CASE 5: A 10-month wait to access records

During an investigation into a group of ISIS supporters who police believed were "high-risk travellers" based in Eastern Canada, the RCMP spent 10 months trying to obtain social media communications outside Canada. Analysis of the data is continuing, and police have evidence that one of the suspects is abroad in a "high-risk country." The case remains under investigation.

Police, Power and Privacy: A 5-part series

  • Wednesday: Exclusive interview with RCMP Commissioner Bob Paulson

Case 6: Terrorist group communications prove elusive

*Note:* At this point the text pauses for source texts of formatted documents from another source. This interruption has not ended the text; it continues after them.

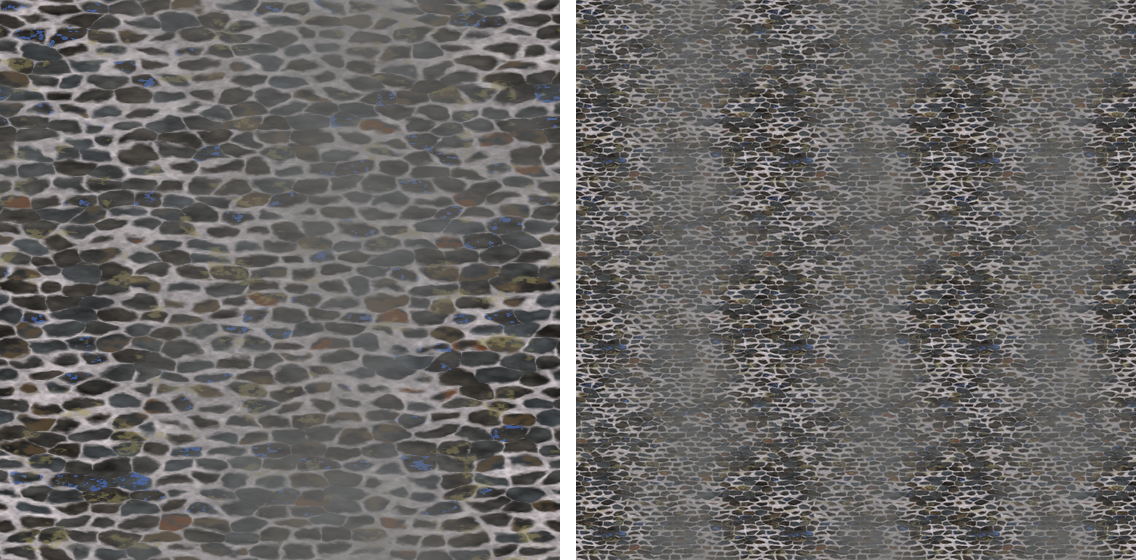
Left, the tile; right, the same tile 3 across and 3 down.
A three.js fragment shader for this texture:

```glsl
// Weathered dark rubble-stone wall with pale ragged mortar and drifting grey haze, tileable.
#define COLS 16.0
#define ROWS 38.0
#define JITTER vec2(0.62, 0.50)
#define JOINT_WIDTH 0.10
#define JOINT_VARIATION 0.75
#define EDGE_SOFTNESS 0.13
#define CORNER_SHARPNESS 10.0
#define HAZE_AMOUNT 0.36
#define STONE_TONE 0.205
#define MORTAR_COLOR vec3(0.80, 0.765, 0.775)
#define HAZE_COLOR vec3(0.435, 0.435, 0.43)

varying vec2 vUv;

float hash(vec2 p) {
  return fract(sin(dot(p, vec2(127.1, 311.7))) * 43758.5453);
}

// Value noise that wraps after a whole number of cells.
float noise(vec2 uv, vec2 freq, float seed) {
  vec2 p = uv * freq;
  vec2 i = floor(p);
  vec2 f = fract(p);
  f = f * f * (3.0 - 2.0 * f);
  vec2 a = mod(i, freq) + seed;
  vec2 b = mod(i + 1.0, freq) + seed;
  return mix(mix(hash(a), hash(vec2(b.x, a.y)), f.x),
             mix(hash(vec2(a.x, b.y)), hash(b), f.x), f.y);
}

float fbm(vec2 uv, vec2 freq, float seed) {
  float sum = 0.0;
  float amp = 0.5;
  for (int i = 0; i < 4; i++) {
    sum += amp * noise(uv, freq, seed);
    freq *= 2.0;
    amp *= 0.5;
    seed += 7.3;
  }
  return sum / 0.9375;
}

// Stone centre of a grid cell; each course is shifted along by its own amount.
vec2 stoneCentre(vec2 cell) {
  vec2 id = mod(cell, vec2(COLS, ROWS));
  vec2 jitter = vec2(hash(id + 3.1), hash(id + 17.7)) - 0.5;
  float shift = 0.5 * mod(id.y, 2.0) + 0.3 * hash(vec2(id.y, 5.0));
  return cell + 0.5 + jitter * JITTER + vec2(shift - 0.4, 0.0);
}

// Returns the rounded distance to the joint in course heights, and the stone id.
vec3 stones(vec2 p) {
  vec2 base = floor(p);
  vec2 nearest = vec2(0.0);
  vec2 nearCell = base;
  float best = 100.0;
  for (int y = -2; y <= 2; y++) {
    for (int x = -2; x <= 2; x++) {
      vec2 cell = base + vec2(float(x), float(y));
      vec2 r = stoneCentre(cell) - p;
      float d = dot(r, r);
      if (d < best) { best = d; nearest = r; nearCell = cell; }
    }
  }
  float sum = 0.0;
  for (int y = -2; y <= 2; y++) {
    for (int x = -2; x <= 2; x++) {
      vec2 r = stoneCentre(base + vec2(float(x), float(y))) - p;
      vec2 g = r - nearest;
      if (dot(g, g) > 0.0001) {
        float d = dot(0.5 * (r + nearest), g) / length(g * vec2(COLS / ROWS, 1.0));
        sum += exp(-CORNER_SHARPNESS * d);
      }
    }
  }
  return vec3(-log(sum) / CORNER_SHARPNESS, mod(nearCell, vec2(COLS, ROWS)));
}

void main() {
  vec2 uv = vUv;

  // Uneven courses
  vec2 warp = vec2(fbm(uv, vec2(14.0, 24.0), 1.0), fbm(uv, vec2(12.0, 20.0), 31.0)) - 0.5;
  vec3 stone = stones(uv * vec2(COLS, ROWS) + warp * vec2(0.6, 1.0));
  float tone = hash(stone.yz + 41.0);
  float kind = hash(stone.yz + 73.0);

  // Ragged joints that swell and close
  float grain = fbm(uv, vec2(36.0, 72.0), 11.0);
  float fine = fbm(uv, vec2(96.0, 160.0), 23.0);
  float swell = fbm(uv, vec2(13.0, 26.0), 47.0) - 0.5;
  float width = JOINT_WIDTH + JOINT_VARIATION * swell;
  float edge = stone.x + 0.35 * (grain - 0.5) + 0.16 * (fine - 0.5);
  float mortar = 1.0 - smoothstep(width - EDGE_SOFTNESS, width + EDGE_SOFTNESS, edge);

  // Stone faces: warm or cool, with streaks
  float streak = fbm(uv, vec2(20.0, 80.0), 59.0) - 0.5;
  float level = STONE_TONE + 0.09 * (tone - 0.5) + 0.22 * (grain - 0.5) + 0.16 * streak;
  vec3 face = max(level, 0.05) * mix(vec3(1.10, 1.0, 0.88), vec3(0.92, 1.0, 1.07), tone);
  float blotch = smoothstep(0.40, 0.62, grain);
  face = mix(face, vec3(0.46, 0.22, 0.09), 0.65 * blotch * step(0.955, kind));
  face = mix(face, vec3(0.36, 0.28, 0.18), 0.6 * blotch * step(0.80, kind) * step(kind, 0.955));
  float fleck = smoothstep(0.56, 0.70, fine);
  face = mix(face, vec3(0.26, 0.40, 0.72), 0.8 * fleck * step(kind, 0.09));

  // Mortar, with a little ochre lichen
  vec3 joint = MORTAR_COLOR * (0.90 + 0.45 * (fine - 0.5) + 0.35 * streak);
  vec3 color = mix(face, joint, mortar);
  float lichen = smoothstep(0.64, 0.74, fbm(uv, vec2(18.0, 36.0), 83.0));
  color = mix(color, vec3(0.58, 0.54, 0.34), 0.55 * lichen * smoothstep(0.35, 0.6, fine));

  // Haze lowers the contrast in broad upright drifts
  float drift = 0.20 * cos(6.28318 * (uv.x - 0.60)) + 0.85 * (fbm(uv, vec2(3.0, 3.0), 97.0) - 0.5);
  float haze = clamp(HAZE_AMOUNT + drift, 0.04, 0.82);
  color = mix(color, HAZE_COLOR, haze);
  gl_FragColor = vec4(clamp(color, 0.0, 1.0), 1.0);
}
```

The Mounties say they're investigating a group of individuals suspected of participating in a terrorist organization and plotting to travel overseas. Police attempted a court-ordered interception of their devices but found the communications were encrypted. As a result, police had to design technical solutions, which meant they needed an extension of the court order, and this has delayed the process. The communications among the suspects have not been obtained. The case is still under investigation.

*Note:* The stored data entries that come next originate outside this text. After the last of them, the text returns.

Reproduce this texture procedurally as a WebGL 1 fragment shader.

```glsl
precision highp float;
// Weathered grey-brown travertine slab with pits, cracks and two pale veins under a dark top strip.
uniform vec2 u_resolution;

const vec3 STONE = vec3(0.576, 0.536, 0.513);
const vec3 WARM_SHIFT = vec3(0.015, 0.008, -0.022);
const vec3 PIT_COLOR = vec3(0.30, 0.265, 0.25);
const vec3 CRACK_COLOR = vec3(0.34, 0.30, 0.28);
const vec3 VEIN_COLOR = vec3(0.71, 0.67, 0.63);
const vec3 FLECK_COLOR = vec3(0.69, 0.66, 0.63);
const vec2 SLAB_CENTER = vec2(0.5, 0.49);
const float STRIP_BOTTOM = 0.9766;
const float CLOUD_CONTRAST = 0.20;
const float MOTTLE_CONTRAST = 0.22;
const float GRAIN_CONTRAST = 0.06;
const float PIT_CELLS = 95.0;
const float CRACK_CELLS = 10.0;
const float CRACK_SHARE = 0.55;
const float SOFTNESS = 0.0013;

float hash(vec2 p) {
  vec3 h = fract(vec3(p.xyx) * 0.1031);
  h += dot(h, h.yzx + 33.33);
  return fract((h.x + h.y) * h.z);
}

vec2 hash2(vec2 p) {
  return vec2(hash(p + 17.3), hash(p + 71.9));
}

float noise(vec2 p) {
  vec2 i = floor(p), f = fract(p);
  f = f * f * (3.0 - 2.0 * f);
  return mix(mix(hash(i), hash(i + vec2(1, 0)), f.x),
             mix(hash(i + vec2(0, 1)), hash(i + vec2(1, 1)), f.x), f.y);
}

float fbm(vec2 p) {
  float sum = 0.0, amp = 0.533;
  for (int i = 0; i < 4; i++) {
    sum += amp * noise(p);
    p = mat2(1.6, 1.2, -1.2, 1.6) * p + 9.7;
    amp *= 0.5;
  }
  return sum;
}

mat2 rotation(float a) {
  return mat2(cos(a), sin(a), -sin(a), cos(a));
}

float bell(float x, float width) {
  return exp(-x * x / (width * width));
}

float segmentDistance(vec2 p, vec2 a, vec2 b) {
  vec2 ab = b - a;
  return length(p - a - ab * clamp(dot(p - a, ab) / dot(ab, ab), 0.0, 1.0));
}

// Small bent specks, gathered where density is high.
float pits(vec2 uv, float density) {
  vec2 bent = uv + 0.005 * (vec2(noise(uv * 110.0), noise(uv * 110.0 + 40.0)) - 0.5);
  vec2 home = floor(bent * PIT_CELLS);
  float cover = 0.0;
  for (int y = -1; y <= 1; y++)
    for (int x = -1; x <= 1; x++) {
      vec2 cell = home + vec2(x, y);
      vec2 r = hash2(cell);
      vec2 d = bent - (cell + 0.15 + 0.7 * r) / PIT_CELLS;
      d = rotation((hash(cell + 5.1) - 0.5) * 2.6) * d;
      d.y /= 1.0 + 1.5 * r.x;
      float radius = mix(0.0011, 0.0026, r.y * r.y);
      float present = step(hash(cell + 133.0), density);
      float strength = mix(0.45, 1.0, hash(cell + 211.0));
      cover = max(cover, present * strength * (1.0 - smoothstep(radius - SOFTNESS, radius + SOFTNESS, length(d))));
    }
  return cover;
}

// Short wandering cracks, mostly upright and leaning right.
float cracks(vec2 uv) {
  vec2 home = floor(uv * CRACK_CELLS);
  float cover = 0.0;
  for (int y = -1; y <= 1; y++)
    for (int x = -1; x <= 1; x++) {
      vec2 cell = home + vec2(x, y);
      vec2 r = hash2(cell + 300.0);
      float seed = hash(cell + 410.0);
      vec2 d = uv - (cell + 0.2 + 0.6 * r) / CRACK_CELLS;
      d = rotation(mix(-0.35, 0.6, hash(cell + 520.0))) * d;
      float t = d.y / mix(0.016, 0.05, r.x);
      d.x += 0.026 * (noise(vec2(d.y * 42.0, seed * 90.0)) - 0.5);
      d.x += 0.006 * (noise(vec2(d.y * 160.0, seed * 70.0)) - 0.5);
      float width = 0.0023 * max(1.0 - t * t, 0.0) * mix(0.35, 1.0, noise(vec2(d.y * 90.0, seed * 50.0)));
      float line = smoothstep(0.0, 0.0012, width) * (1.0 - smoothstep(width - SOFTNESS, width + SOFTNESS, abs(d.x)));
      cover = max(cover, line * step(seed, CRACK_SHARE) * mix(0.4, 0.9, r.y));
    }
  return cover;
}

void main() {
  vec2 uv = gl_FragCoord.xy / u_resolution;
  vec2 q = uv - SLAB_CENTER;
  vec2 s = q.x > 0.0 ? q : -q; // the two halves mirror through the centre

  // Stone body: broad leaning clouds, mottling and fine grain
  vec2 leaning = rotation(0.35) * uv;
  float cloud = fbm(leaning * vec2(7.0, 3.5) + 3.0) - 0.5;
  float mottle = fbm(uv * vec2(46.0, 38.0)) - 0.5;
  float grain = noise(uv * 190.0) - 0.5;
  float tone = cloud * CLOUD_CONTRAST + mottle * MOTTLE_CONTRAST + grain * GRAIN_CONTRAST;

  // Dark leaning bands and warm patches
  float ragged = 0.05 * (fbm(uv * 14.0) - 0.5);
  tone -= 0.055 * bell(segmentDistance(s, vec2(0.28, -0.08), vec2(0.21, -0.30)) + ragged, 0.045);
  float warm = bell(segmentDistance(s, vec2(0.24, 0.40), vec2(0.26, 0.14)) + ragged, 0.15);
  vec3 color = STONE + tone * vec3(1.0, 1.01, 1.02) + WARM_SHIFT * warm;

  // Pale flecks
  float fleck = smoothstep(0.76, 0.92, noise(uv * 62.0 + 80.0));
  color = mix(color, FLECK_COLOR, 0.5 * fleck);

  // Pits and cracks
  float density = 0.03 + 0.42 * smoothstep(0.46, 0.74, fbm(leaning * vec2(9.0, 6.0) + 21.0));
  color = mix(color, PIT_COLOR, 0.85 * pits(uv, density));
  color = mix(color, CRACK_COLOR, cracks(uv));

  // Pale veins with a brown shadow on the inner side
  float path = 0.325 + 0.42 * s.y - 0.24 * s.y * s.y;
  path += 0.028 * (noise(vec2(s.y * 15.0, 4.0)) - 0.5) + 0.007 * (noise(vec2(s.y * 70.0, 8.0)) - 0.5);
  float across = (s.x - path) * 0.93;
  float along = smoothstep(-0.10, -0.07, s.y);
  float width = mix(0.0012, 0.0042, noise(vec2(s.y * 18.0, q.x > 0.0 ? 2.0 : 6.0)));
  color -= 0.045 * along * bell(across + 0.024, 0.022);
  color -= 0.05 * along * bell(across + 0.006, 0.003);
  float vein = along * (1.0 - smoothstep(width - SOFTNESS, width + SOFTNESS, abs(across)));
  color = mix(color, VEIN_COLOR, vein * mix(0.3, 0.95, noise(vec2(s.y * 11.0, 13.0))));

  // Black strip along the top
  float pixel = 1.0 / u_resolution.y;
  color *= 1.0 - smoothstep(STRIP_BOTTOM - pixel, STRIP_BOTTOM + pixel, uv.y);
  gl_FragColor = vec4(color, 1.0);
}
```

CASE 7: Digital chatter unreadable

Police obtained warrants to conduct surveillance on a group of people in Eastern Canada suspected in a terrorism conspiracy in 2014. Police discovered the main suspect's phone was connecting to multiple cellular networks, none of which was technically equipped to intercept the suspect's text and internet traffic. The Mounties spent two months and $250,000 to engineer a custom tool that would intercept the target's communications, only to discover all of it was encrypted and unreadable. The individuals remain under investigation.

Case 8: Interception too costly

The Mounties seized kilos of cocaine and arrested low-level members of an alleged drug and human trafficking organization in Eastern Canada. After obtaining a warrant to monitor suspects' communications, investigators determined it would cost hundreds of thousands of dollars to install interception hardware at the targets' internet service provider. Police abandoned the effort and resorted to using undercover officers and agents. The alleged criminal bosses and their organization are still operational.

CASE 9: Laptops, phones blocked

The RCMP, working with foreign intelligence agencies, obtained warrants to intercept residential and cellular traffic of a group of suspected "high-risk travellers" in a city in Western Canada. Police believed they were planning to join extremist groups overseas. Investigators attempted to intercept more than 30 laptops, cellphones and computers being used by the group but could only "successfully infiltrate" two of them. While those two devices delivered a bounty of evidence — 4.4 million pieces of data, including videos, images, web pages, text messages and emails — some of the data was encrypted and unreadable.

CASE 10: Aaron Driver's encrypted chats

Aaron Driver, a 24-year-old ISIS supporter suspected of planning a major urban attack, was killed by police outside a house in Strathroy, Ont., back in August. (Rob Campbell-Pereira/Facebook)

RCMP investigators were unable to read ISIS supporter Aaron Driver's encrypted messages in 2015 with suspects involved in attacks in Texas and Australia. They say encryption thwarted their ability to understand how far along Driver may have been in his bomb plot. He was killed in August 2016 outside his home in Strathroy, Ont., after police were tipped off to a martyrdom video Driver had made. The FBI alerted Canadian police to an "imminent" attack. He was killed amidst police gunfire and the partial detonation of a bomb he was carrying.


Dave Seglins and Chelsea Gomez are journalists with the CBC News Investigative Unit in Toronto. They partnered with Robert Cribb, investigative journalist at the Toronto Star, to examine the growing digital challenges in police investigations and proposals to change laws affecting the privacy of Canadians. and